[[ Dataset records open ]]
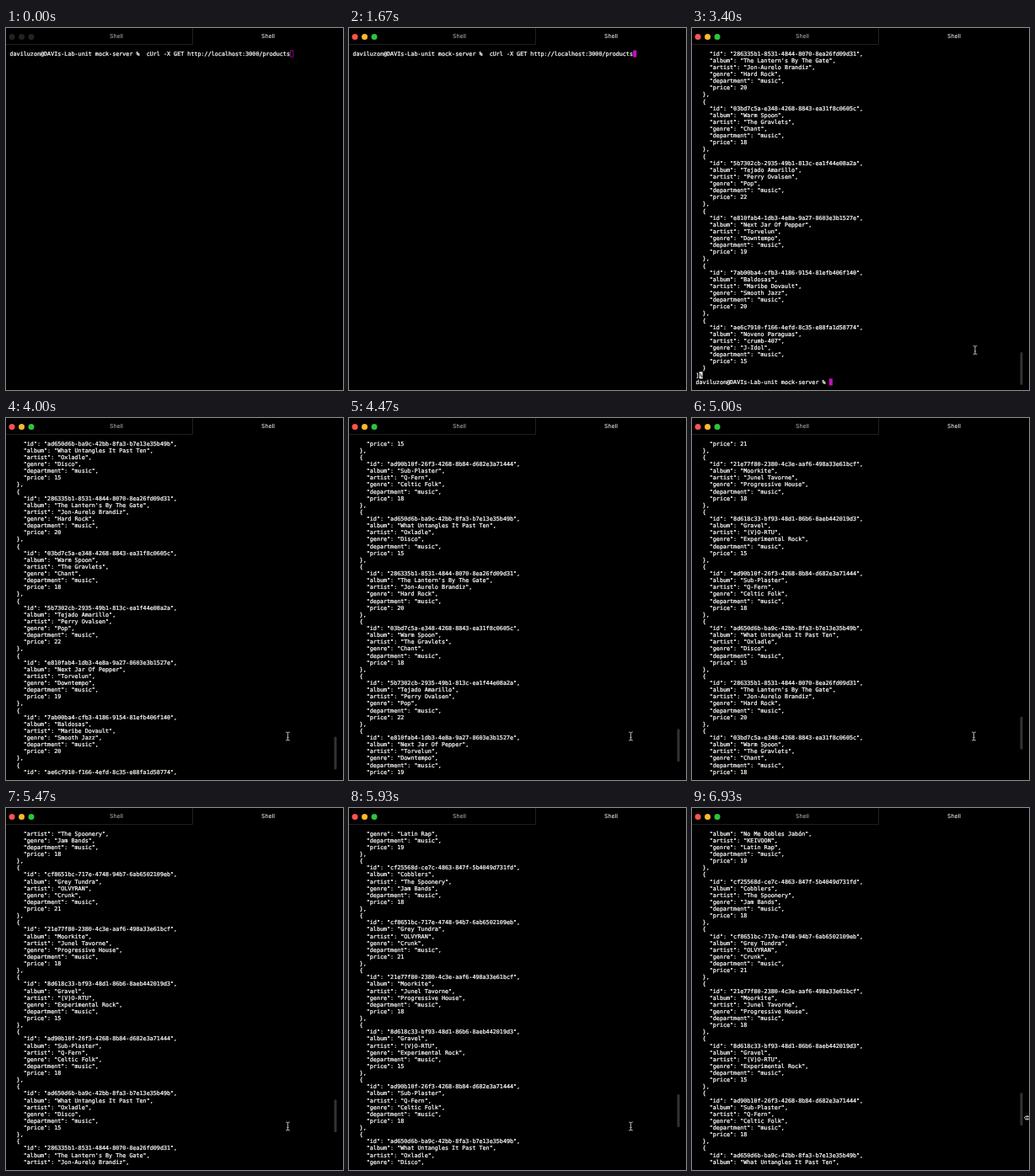
Recreate the animation shown at these times as an HTML page. Size 400 px wide and 430 px high, loop 7000 ms.

```html
<!DOCTYPE html>
<html lang="en">
<head>
<meta charset="utf-8">
<title>Shell</title>
<style>
  html, body { margin: 0; width: 100%; height: 100%; overflow: hidden; background: #000; }
  svg { display: block; width: 100%; height: 100%; }
  text { text-rendering: geometricPrecision; }
  .tab { font: 7px Inter, sans-serif; text-anchor: middle; }
  .mono text { font: 6.74px "DejaVu Sans Mono", monospace; white-space: pre; }
  #rows text { fill: #fff; stroke: #fff; stroke-width: .24px; }
</style>
</head>
<body>
<svg viewBox="0 0 400 430">
  <rect width="400" height="430"/>
  <path d="M0 19.5H221.5V0" fill="none" stroke="#1f1f1f"/>
  <text class="tab" x="131" y="12.4" fill="#b8b8b8">Shell</text>
  <text class="tab" x="311" y="12.4" fill="#fff" font-weight="500">Shell</text>
  <g id="lights">
    <circle cx="7" cy="10.5" r="3.5"/>
    <circle cx="18.5" cy="10.5" r="3.5"/>
    <circle cx="30" cy="10.5" r="3.5"/>
  </g>
  <rect id="caret"/>
  <g id="rows" class="mono"></g>
  <g id="mark" class="mono">
    <rect y="-6.2" width="4.06" height="8.1" fill="#f0f0f0"/>
    <text>%</text>
  </g>
  <rect id="bar" x="389.5" width="3" height="39" rx="1.5" fill="#333"/>
  <path id="beam" d="M-2.4 -5Q-.3 -5 0 -3.8Q.3 -5 2.4 -5M0 -4V4M-2.4 5Q-.3 5 0 3.8Q.3 5 2.4 5M-1.2 1.5H1.2"
        fill="none" stroke="#a8a8a8" stroke-width="1.1"/>
  <path id="resize" d="M-3.2 0L-.8 -2.4V-1H.8V-2.4L3.2 0L.8 2.4V1H-.8V2.4Z"
        fill="#000" stroke="#f4f4f4" stroke-width=".9"/>
</svg>
<script>
const LOOP = 7000, ROWS = 49, PITCH = 8.125, CHAR = 4.0575, LEFT = 4.5, BASE = 32.7;
const FOCUS = 530, ENTER = 1725, OUTPUT = 1795, BAR = 1860, RESIZE = 6925;
const PROMPT = 'daviluzon@DAVIs-Lab-unit mock-server % ';
const COMMAND = PROMPT + ' cUrl -X GET http://localhost:3000/products';

const albums = `
e91c40b7-52da-4f06-9c1e-70d2ab85f364|No Me Dobles Jabón|KEIVOON|Latin Rap|19
cf25568d-ce7c-4863-847f-5b4049d731fd|Cobblers|The Spoonery|Jam Bands|18
cf8651bc-717e-4748-94b7-6ab6502109eb|Grey Tundra|OLVYRAN|Crunk|21
21e77f80-2380-4c3e-aaf6-498a33e61bcf|Moorkite|Junel Tavorne|Progressive House|18
8d618c33-bf93-48d1-86b6-8aeb442019d3|Gravel|(V)O-RTU|Experimental Rock|15
ad90b10f-26f3-4268-8b84-d682e3a71444|Sub-Plaster|Q-Fern|Celtic Folk|18
ad650d6b-ba9c-42bb-8fa3-b7e13e35b49b|What Untangles It Past Ten|Oxladle|Disco|15
286335b1-8531-4844-8070-8ea26fd09d31|The Lantern's By The Gate|Jon-Aurelo Brandiz|Hard Rock|20
03bd7c5a-e348-4268-8843-ea31f8c0605c|Warm Spoon|The Gravlets|Chant|18
5b7302cb-2935-49b1-813c-ea1f44e08a2a|Tejado Amarillo|Perry Ovalsen|Pop|22
e810fab4-1db3-4e8a-9a27-8603e3b1527e|Next Jar Of Pepper|Torvelun|Downtempo|19
7ab00ba4-cfb3-4186-9154-81efb406f140|Baldosas|Maribe Dovault|Smooth Jazz|20
ae6c7910-f166-4efd-8c35-e88fa1d58774|Noveno Paraguas|crumb-407|J-Idol|15`
  .trim().split('\n').map(line => {
    const [id, album, artist, genre, price] = line.split('|');
    return { id, album, artist, genre, department: 'music', price: +price };
  });

// Same layout as the server's JSON, minus the opening bracket scrolled away above.
const output = JSON.stringify(albums, null, 2).split('\n').slice(1).concat(PROMPT);

// Flicks of the scroll wheel: start, end, first line, last line.
const flicks = [
  [3730, 4330, 0, 18], [4400, 5070, 18, 36], [5130, 5730, 36, 52],
  [5863, 5930, 52, 53], [5930, 6270, 53, 55]
];
// Pointer positions: time, x, y.
const path = [
  [270, 389, 389], [600, 372.5, 393.5], [2870, 372.5, 393.5], [3400, 336, 382.5],
  [3530, 335.5, 380], [3600, 334.5, 378], [6800, 334.5, 378], [6930, 397.6, 368]
];

const $ = id => document.getElementById(id);
const clamp = u => Math.min(1, Math.max(0, u));
const smooth = u => u * u * (3 - 2 * u);
const show = (el, on) => el.setAttribute('visibility', on ? 'visible' : 'hidden');
const move = (el, x, y) => el.setAttribute('transform', `translate(${x} ${y})`);
const set = (el, attrs) => { for (const k in attrs) el.setAttribute(k, attrs[k]); };

const rows = Array.from({ length: ROWS }, (_, i) => {
  const row = document.createElementNS('http://www.w3.org/2000/svg', 'text');
  set(row, { x: LEFT, y: BASE + i * PITCH });
  return $('rows').appendChild(row);
});

function scrollAt(t) {
  let pos = 0;
  for (const [start, end, from, to] of flicks)
    if (t >= start) pos = from + (to - from) * smooth(clamp((t - start) / (end - start)));
  return pos;
}

function pointerAt(t) {
  let i = 0;
  while (i < path.length - 2 && t >= path[i + 1][0]) i++;
  const [t0, x0, y0] = path[i], [t1, x1, y1] = path[i + 1];
  const u = clamp((t - t0) / (t1 - t0));
  return [x0 + (x1 - x0) * u, y0 + (y1 - y0) * u];
}

function drawText(lines) {
  rows.forEach((row, i) => {
    const line = lines[i] || '';
    if (row.textContent !== line) row.textContent = line;
  });
}

function drawCaret(col, row, focused) {
  const inset = focused ? 0 : .4;
  set($('caret'), {
    x: LEFT + col * CHAR + inset, y: BASE - 6.2 + row * PITCH + inset,
    width: CHAR - 2 * inset, height: PITCH - 2 * inset,
    fill: focused ? '#c410bd' : 'none', stroke: focused ? 'none' : '#a808a2', 'stroke-width': .8
  });
  show($('caret'), row < ROWS);
}

function draw(t) {
  const focused = t >= FOCUS, printed = t >= OUTPUT;
  const colors = focused ? ['#fc5250', '#fdb92c', '#2ac53f'] : ['#222', '#222', '#222'];
  [...$('lights').children].forEach((c, i) => c.setAttribute('fill', colors[i]));

  const pos = scrollAt(t), line = Math.round(pos);
  if (printed) {
    const top = output.length - ROWS - line;
    drawText(output.slice(top, top + ROWS));
    drawCaret(PROMPT.length, ROWS - 1 + line, true);
  } else {
    drawText([COMMAND]);
    if (t < ENTER) drawCaret(COMMAND.length, 0, focused);
    else drawCaret(0, 1, true);
  }

  const markRow = ROWS - 2 + line;
  show($('mark'), printed && markRow < ROWS);
  move($('mark'), LEFT + CHAR, BASE + markRow * PITCH);

  show($('bar'), t >= BAR);
  $('bar').setAttribute('y', 385 - pos * .85);

  const [x, y] = pointerAt(t);
  const visible = t >= 265 && t < 1660 || t >= 2595;
  show($('beam'), visible && t < RESIZE);
  show($('resize'), t >= RESIZE);
  move($('beam'), x, y);
  move($('resize'), x, y);
}

const start = performance.now();
function tick() {
  draw((performance.now() - start) % LOOP);
  requestAnimationFrame(tick);
}
tick();
</script>
</body>
</html>
```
[[ Dataset records closed ]]
The answer must be an exact copy of the records, with no images in it.

Recreate the animation shown at these times as an HTML page. Size 400 px wide and 430 px high, loop 7000 ms.

```html
<!DOCTYPE html>
<html lang="en">
<head>
<meta charset="utf-8">
<title>Shell</title>
<style>
  html, body { margin: 0; width: 100%; height: 100%; overflow: hidden; background: #000; }
  svg { display: block; width: 100%; height: 100%; }
  text { text-rendering: geometricPrecision; }
  .tab { font: 7px Inter, sans-serif; text-anchor: middle; }
  .mono text { font: 6.74px "DejaVu Sans Mono", monospace; white-space: pre; }
  #rows text { fill: #fff; stroke: #fff; stroke-width: .24px; }
</style>
</head>
<body>
<svg viewBox="0 0 400 430">
  <rect width="400" height="430"/>
  <path d="M0 19.5H221.5V0" fill="none" stroke="#1f1f1f"/>
  <text class="tab" x="131" y="12.4" fill="#b8b8b8">Shell</text>
  <text class="tab" x="311" y="12.4" fill="#fff" font-weight="500">Shell</text>
  <g id="lights">
    <circle cx="7" cy="10.5" r="3.5"/>
    <circle cx="18.5" cy="10.5" r="3.5"/>
    <circle cx="30" cy="10.5" r="3.5"/>
  </g>
  <rect id="caret"/>
  <g id="rows" class="mono"></g>
  <g id="mark" class="mono">
    <rect y="-6.2" width="4.06" height="8.1" fill="#f0f0f0"/>
    <text>%</text>
  </g>
  <rect id="bar" x="389.5" width="3" height="39" rx="1.5" fill="#333"/>
  <path id="beam" d="M-2.4 -5Q-.3 -5 0 -3.8Q.3 -5 2.4 -5M0 -4V4M-2.4 5Q-.3 5 0 3.8Q.3 5 2.4 5M-1.2 1.5H1.2"
        fill="none" stroke="#a8a8a8" stroke-width="1.1"/>
  <path id="resize" d="M-3.2 0L-.8 -2.4V-1H.8V-2.4L3.2 0L.8 2.4V1H-.8V2.4Z"
        fill="#000" stroke="#f4f4f4" stroke-width=".9"/>
</svg>
<script>
const LOOP = 7000, ROWS = 49, PITCH = 8.125, CHAR = 4.0575, LEFT = 4.5, BASE = 32.7;
const FOCUS = 530, ENTER = 1725, OUTPUT = 1795, BAR = 1860, RESIZE = 6925;
const PROMPT = 'daviluzon@DAVIs-Lab-unit mock-server % ';
const COMMAND = PROMPT + ' cUrl -X GET http://localhost:3000/products';

const albums = `
e91c40b7-52da-4f06-9c1e-70d2ab85f364|No Me Dobles Jabón|KEIVOON|Latin Rap|19
cf25568d-ce7c-4863-847f-5b4049d731fd|Cobblers|The Spoonery|Jam Bands|18
cf8651bc-717e-4748-94b7-6ab6502109eb|Grey Tundra|OLVYRAN|Crunk|21
21e77f80-2380-4c3e-aaf6-498a33e61bcf|Moorkite|Junel Tavorne|Progressive House|18
8d618c33-bf93-48d1-86b6-8aeb442019d3|Gravel|(V)O-RTU|Experimental Rock|15
ad90b10f-26f3-4268-8b84-d682e3a71444|Sub-Plaster|Q-Fern|Celtic Folk|18
ad650d6b-ba9c-42bb-8fa3-b7e13e35b49b|What Untangles It Past Ten|Oxladle|Disco|15
286335b1-8531-4844-8070-8ea26fd09d31|The Lantern's By The Gate|Jon-Aurelo Brandiz|Hard Rock|20
03bd7c5a-e348-4268-8843-ea31f8c0605c|Warm Spoon|The Gravlets|Chant|18
5b7302cb-2935-49b1-813c-ea1f44e08a2a|Tejado Amarillo|Perry Ovalsen|Pop|22
e810fab4-1db3-4e8a-9a27-8603e3b1527e|Next Jar Of Pepper|Torvelun|Downtempo|19
7ab00ba4-cfb3-4186-9154-81efb406f140|Baldosas|Maribe Dovault|Smooth Jazz|20
ae6c7910-f166-4efd-8c35-e88fa1d58774|Noveno Paraguas|crumb-407|J-Idol|15`
  .trim().split('\n').map(line => {
    const [id, album, artist, genre, price] = line.split('|');
    return { id, album, artist, genre, department: 'music', price: +price };
  });

// Same layout as the server's JSON, minus the opening bracket scrolled away above.
const output = JSON.stringify(albums, null, 2).split('\n').slice(1).concat(PROMPT);

// Flicks of the scroll wheel: start, end, first line, last line.
const flicks = [
  [3730, 4330, 0, 18], [4400, 5070, 18, 36], [5130, 5730, 36, 52],
  [5863, 5930, 52, 53], [5930, 6270, 53, 55]
];
// Pointer positions: time, x, y.
const path = [
  [270, 389, 389], [600, 372.5, 393.5], [2870, 372.5, 393.5], [3400, 336, 382.5],
  [3530, 335.5, 380], [3600, 334.5, 378], [6800, 334.5, 378], [6930, 397.6, 368]
];

const $ = id => document.getElementById(id);
const clamp = u => Math.min(1, Math.max(0, u));
const smooth = u => u * u * (3 - 2 * u);
const show = (el, on) => el.setAttribute('visibility', on ? 'visible' : 'hidden');
const move = (el, x, y) => el.setAttribute('transform', `translate(${x} ${y})`);
const set = (el, attrs) => { for (const k in attrs) el.setAttribute(k, attrs[k]); };

const rows = Array.from({ length: ROWS }, (_, i) => {
  const row = document.createElementNS('http://www.w3.org/2000/svg', 'text');
  set(row, { x: LEFT, y: BASE + i * PITCH });
  return $('rows').appendChild(row);
});

function scrollAt(t) {
  let pos = 0;
  for (const [start, end, from, to] of flicks)
    if (t >= start) pos = from + (to - from) * smooth(clamp((t - start) / (end - start)));
  return pos;
}

function pointerAt(t) {
  let i = 0;
  while (i < path.length - 2 && t >= path[i + 1][0]) i++;
  const [t0, x0, y0] = path[i], [t1, x1, y1] = path[i + 1];
  const u = clamp((t - t0) / (t1 - t0));
  return [x0 + (x1 - x0) * u, y0 + (y1 - y0) * u];
}

function drawText(lines) {
  rows.forEach((row, i) => {
    const line = lines[i] || '';
    if (row.textContent !== line) row.textContent = line;
  });
}

function drawCaret(col, row, focused) {
  const inset = focused ? 0 : .4;
  set($('caret'), {
    x: LEFT + col * CHAR + inset, y: BASE - 6.2 + row * PITCH + inset,
    width: CHAR - 2 * inset, height: PITCH - 2 * inset,
    fill: focused ? '#c410bd' : 'none', stroke: focused ? 'none' : '#a808a2', 'stroke-width': .8
  });
  show($('caret'), row < ROWS);
}

function draw(t) {
  const focused = t >= FOCUS, printed = t >= OUTPUT;
  const colors = focused ? ['#fc5250', '#fdb92c', '#2ac53f'] : ['#222', '#222', '#222'];
  [...$('lights').children].forEach((c, i) => c.setAttribute('fill', colors[i]));

  const pos = scrollAt(t), line = Math.round(pos);
  if (printed) {
    const top = output.length - ROWS - line;
    drawText(output.slice(top, top + ROWS));
    drawCaret(PROMPT.length, ROWS - 1 + line, true);
  } else {
    drawText([COMMAND]);
    if (t < ENTER) drawCaret(COMMAND.length, 0, focused);
    else drawCaret(0, 1, true);
  }

  const markRow = ROWS - 2 + line;
  show($('mark'), printed && markRow < ROWS);
  move($('mark'), LEFT + CHAR, BASE + markRow * PITCH);

  show($('bar'), t >= BAR);
  $('bar').setAttribute('y', 385 - pos * .85);

  const [x, y] = pointerAt(t);
  const visible = t >= 265 && t < 1660 || t >= 2595;
  show($('beam'), visible && t < RESIZE);
  show($('resize'), t >= RESIZE);
  move($('beam'), x, y);
  move($('resize'), x, y);
}

const start = performance.now();
function tick() {
  draw((performance.now() - start) % LOOP);
  requestAnimationFrame(tick);
}
tick();
</script>
</body>
</html>
```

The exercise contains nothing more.